═══ MATERIAL SHOWN

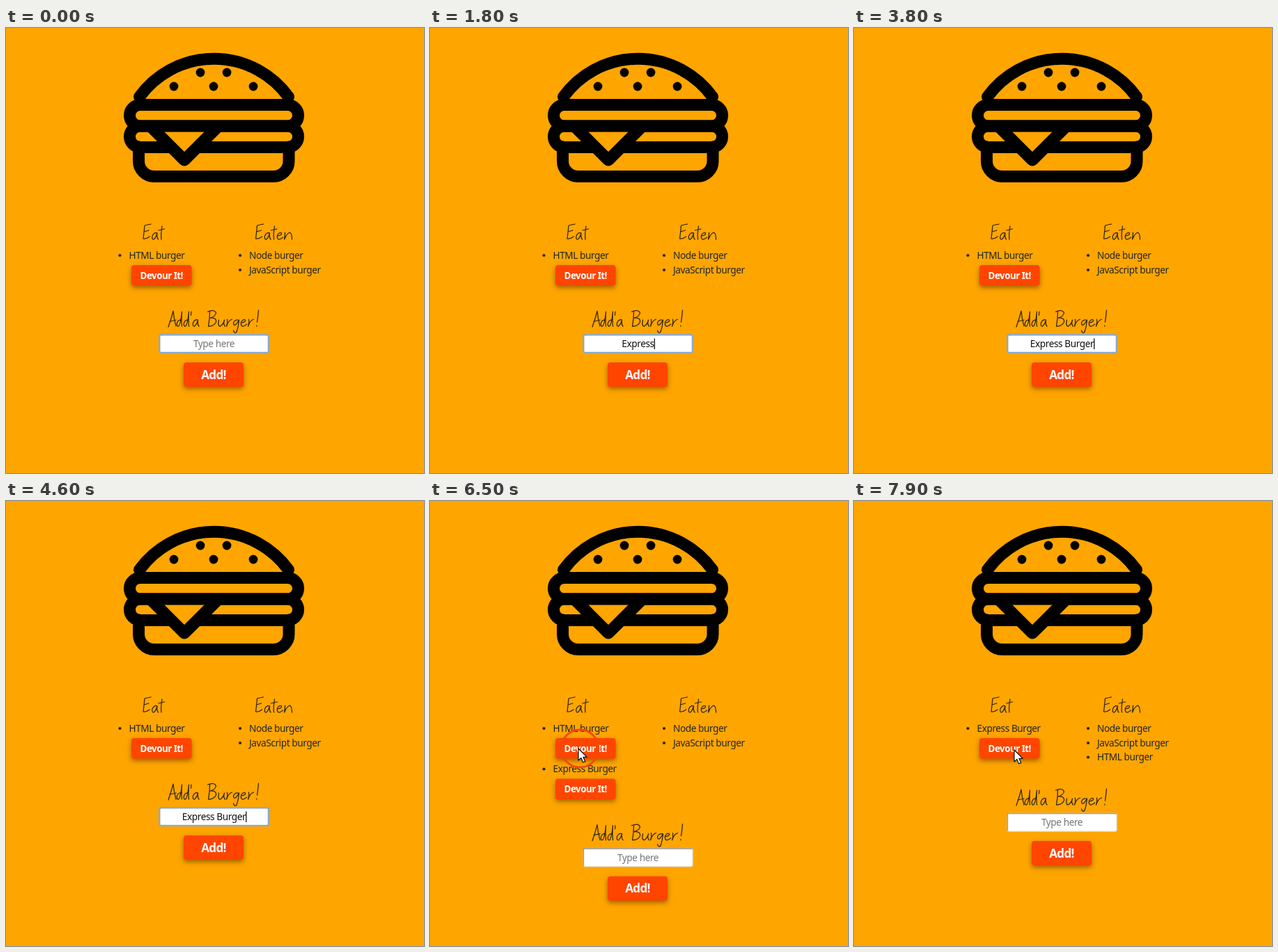
Animation, 600 px wide and 640 px high, one loop 8000 ms. Source, as an HTML page:

```html
<!DOCTYPE html>
<html lang="en">
<head>
<meta charset="utf-8">
<title>Burger list</title>
<style>
  html, body { margin: 0; width: 100%; height: 100%; overflow: hidden; background: #ffa500; }
  svg { display: block; width: 100%; height: 100%; }
  text { font: 500 13.6px "Noto Sans", "Open Sans", sans-serif; letter-spacing: -.03em; fill: #212529; }
  .mid { font-weight: 400; text-anchor: middle; }
  .button rect { fill: #ff4500; filter: drop-shadow(0 3.5px 3.5px rgba(60, 30, 0, .5)); }
  .button text { fill: #fff; font-weight: 700; letter-spacing: -.04em; text-anchor: middle; }
  .hand { fill: none; stroke: #2b2418; stroke-width: 1.25; stroke-linecap: round; stroke-linejoin: round; }
  .line { fill: none; stroke: #000; stroke-width: 17; stroke-linecap: round; stroke-linejoin: round; }
</style>
</head>
<body>
<svg id="stage" viewBox="0 0 600 640" xmlns="http://www.w3.org/2000/svg">
  <rect width="600" height="640" fill="#ffa500"/>
  <g class="line">
    <path d="M191.5 99A132 132 0 0 1 405.5 99"/>
    <path d="M190.5 171V191.5A22 22 0 0 0 212.5 213.5H384A22 22 0 0 0 406 191.5V171"/>
    <rect x="177.5" y="141" width="242" height="30.5" rx="15.2"/>
    <path d="M209 143L256 190L303 143" fill="#ffa500"/>
    <rect x="177.5" y="110.5" width="242" height="30.5" rx="15.2"/>
  </g>
  <g id="seeds"></g>
  <g id="page"></g>
  <g id="form"></g>
  <circle id="ring" cx="215" cy="356" r="27" fill="none" stroke="#f4480f" stroke-width="2.8"/>
  <path id="pointer" d="M0 0V17L3.9 13.4L6.6 19.8L9.6 18.6L6.9 12.3H12.2Z" fill="#fff" stroke="#111" stroke-width="1.2" stroke-linejoin="round"/>
</svg>
<script>
const LOOP = 8000, SUBMIT = 5000, CLICK = 6500, EATEN = 6800;
const $ = id => document.getElementById(id);

function add(parent, tag, attrs = {}, label) {
  const el = document.createElementNS("http://www.w3.org/2000/svg", tag);
  for (const key in attrs) el.setAttribute(key, attrs[key]);
  if (label) el.textContent = label;
  return parent.appendChild(el);
}

// Handwritten letters: [advance, stroke path], baseline at 0
const letters = {
  E: [13, "M12-22Q7-21 3-20Q2-9 1-1Q5 0 10-4M2-11L9-13"],
  a: [10, "M8-9Q4-11 1-5Q0 0 3 0Q6-2 8-9Q7-3 9.5 0"],
  t: [8, "M5-19Q3-8 4 0M0-13L8.5-15"],
  e: [10, "M1-5Q8-6 7-9Q4-11 1-6Q0 0 4 0Q7-1 9-3"],
  n: [13, "M2-10Q2-4 1 0Q5-9 9-10Q12-8 12 0"],
  A: [11.5, "M0 1Q4-10 7-22Q8-11 11 0M2-7L11-9"],
  d: [10, "M7-9Q3-10 1-5Q0 0 3 0Q6-2 8-21Q7-8 8 0"],
  "'": [3, "M1.5-21L1-16"],
  B: [15, "M3-22Q3-10 1 0M0-21Q10-25 12-19Q11-14 3-12Q13-13 12-6Q9 0 1 0"],
  u: [11, "M1-9Q-1 0 3 0Q7-2 9-9Q7-3 10 0"],
  r: [10, "M2-10Q3-5 1 0Q4-9 9-10"],
  g: [11, "M8-9Q3-10 1-5Q1-1 4-2Q7-5 9-9Q8 2 5 9Q2 10 1 6"],
  "!": [7, "M6-23Q5-13 4-6M3.5-1L3.3 0"],
  " ": [12, ""]
};

function handwrite(parent, word, x, y) {
  const g = add(parent, "g", { class: "hand", role: "img", "aria-label": word });
  for (const c of word) {
    const [advance, d] = letters[c];
    add(g, "path", { d, transform: `translate(${x} ${y})` });
    x += advance;
  }
}

function bullet(parent, x, y, label) {
  add(parent, "circle", { cx: x - 13, cy: y - 4.5, r: 2.1, fill: "#212529" });
  return add(parent, "text", { x, y }, label);
}

function button(parent, x, y, w, h, label, size) {
  const g = add(parent, "g", { class: "button" });
  add(g, "rect", { x, y, width: w, height: h, rx: 4 });
  add(g, "text", { x: x + w / 2, y: y + h / 2 + size * .36, style: `font-size:${size}px` }, label);
}

const show = (el, on) => el.setAttribute("visibility", on ? "visible" : "hidden");
const move = (el, x, y) => el.setAttribute("transform", `translate(${x} ${y})`);

for (const [cx, cy] of [[279, 64], [317, 64], [241, 84], [298, 84], [355, 84]])
  add($("seeds"), "circle", { cx, cy, r: 6.4 });

const page = $("page"), form = $("form");
handwrite(page, "Eat", 196, 304);
handwrite(page, "Eaten", 357.5, 304);
const first = bullet(page, 176.5, 331.5, "HTML burger");
button(page, 180, 341, 86.5, 29.5, "Devour It!", 13.4);
const second = add(page, "g");
bullet(second, 176.5, 390, "Express Burger");
button(second, 180, 399.5, 86.5, 29.5, "Devour It!", 13.4);
bullet(page, 349, 331.5, "Node burger");
bullet(page, 349, 352.5, "JavaScript burger");
const third = add(page, "g");
bullet(third, 349, 373, "HTML burger");

handwrite(form, "Add'a Burger!", 233, 429);
const field = add(form, "rect", { x: 220.3, y: 441.3, width: 156.6, height: 25.6, rx: 2.5, fill: "#fff" });
const bevel = add(form, "path", { d: "M220.4 466V441.4H376.5", fill: "none", stroke: "#9c9a94", "stroke-width": 1.5 });
const entry = add(form, "text", { x: 298.5, y: 459, class: "mid" });
const caret = add(form, "rect", { y: 446.5, width: 1.2, height: 15.5 });
button(form, 255, 481, 86, 35, "Add!", 17);

// Time at which each prefix of the new name has been typed
const typed = [[800, 1], [1000, 2], [1200, 3], [1400, 4], [1500, 5], [1600, 6], [1800, 7],
  [2600, 9], [2800, 10], [2900, 11], [3100, 12], [3200, 13], [3400, 14]];
// Pointer stops: time, x, y
const stops = [[5100, 268, 452], [5300, 241, 416], [5450, 241, 416], [6100, 213, 356],
  [6850, 213, 356], [7400, 230, 358], [LOOP, 230, 358]];

function pointerAt(t) {
  const i = Math.max(1, stops.findIndex(s => s[0] > t));
  const [t0, x0, y0] = stops[i - 1], [t1, x1, y1] = stops[i];
  const p = Math.min(1, Math.max(0, (t - t0) / (t1 - t0))), k = p * p * (3 - 2 * p);
  return [x0 + (x1 - x0) * k, y0 + (y1 - y0) * k];
}

function draw(t) {
  const focused = t < SUBMIT, eaten = t >= EATEN;
  const count = typed.reduce((n, [at, len]) => t >= at ? len : n, 0);
  const value = focused ? "Express Burger".slice(0, count) : "";

  first.textContent = eaten ? "Express Burger" : "HTML burger";
  show(second, !focused && !eaten);
  show(third, eaten);
  move(form, 0, focused ? 0 : eaten ? 8 : 58.7);

  field.setAttribute("stroke", focused ? "#8fa9c4" : "#e6e2da");
  field.setAttribute("stroke-width", focused ? 2.4 : 1.5);
  show(bevel, !focused);
  entry.textContent = value || "Type here";
  entry.style.fill = value ? "#111" : "#757575";
  show(caret, value);
  if (value) caret.setAttribute("x", 298.5 + entry.getComputedTextLength() / 2);

  const age = t - CLICK;
  show($("ring"), age >= 0 && age < 300);
  $("ring").setAttribute("opacity", Math.min(1, Math.max(0, 1 - (age - 100) / 200)));
  show($("pointer"), t >= stops[0][0]);
  move($("pointer"), ...pointerAt(t));
}

const start = performance.now();
function tick() {
  draw((performance.now() - start) % LOOP);
  requestAnimationFrame(tick);
}
tick();
</script>
</body>
</html>
```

══════

- [ASSIGNMENT] The expected answer is a copy of each line above containing "field".

- [ANSWER TO THIS EXERCISE]
const field = add(form, "rect", { x: 220.3, y: 441.3, width: 156.6, height: 25.6, rx: 2.5, fill: "#fff" });
  field.setAttribute("stroke", focused ? "#8fa9c4" : "#e6e2da");
  field.setAttribute("stroke-width", focused ? 2.4 : 1.5);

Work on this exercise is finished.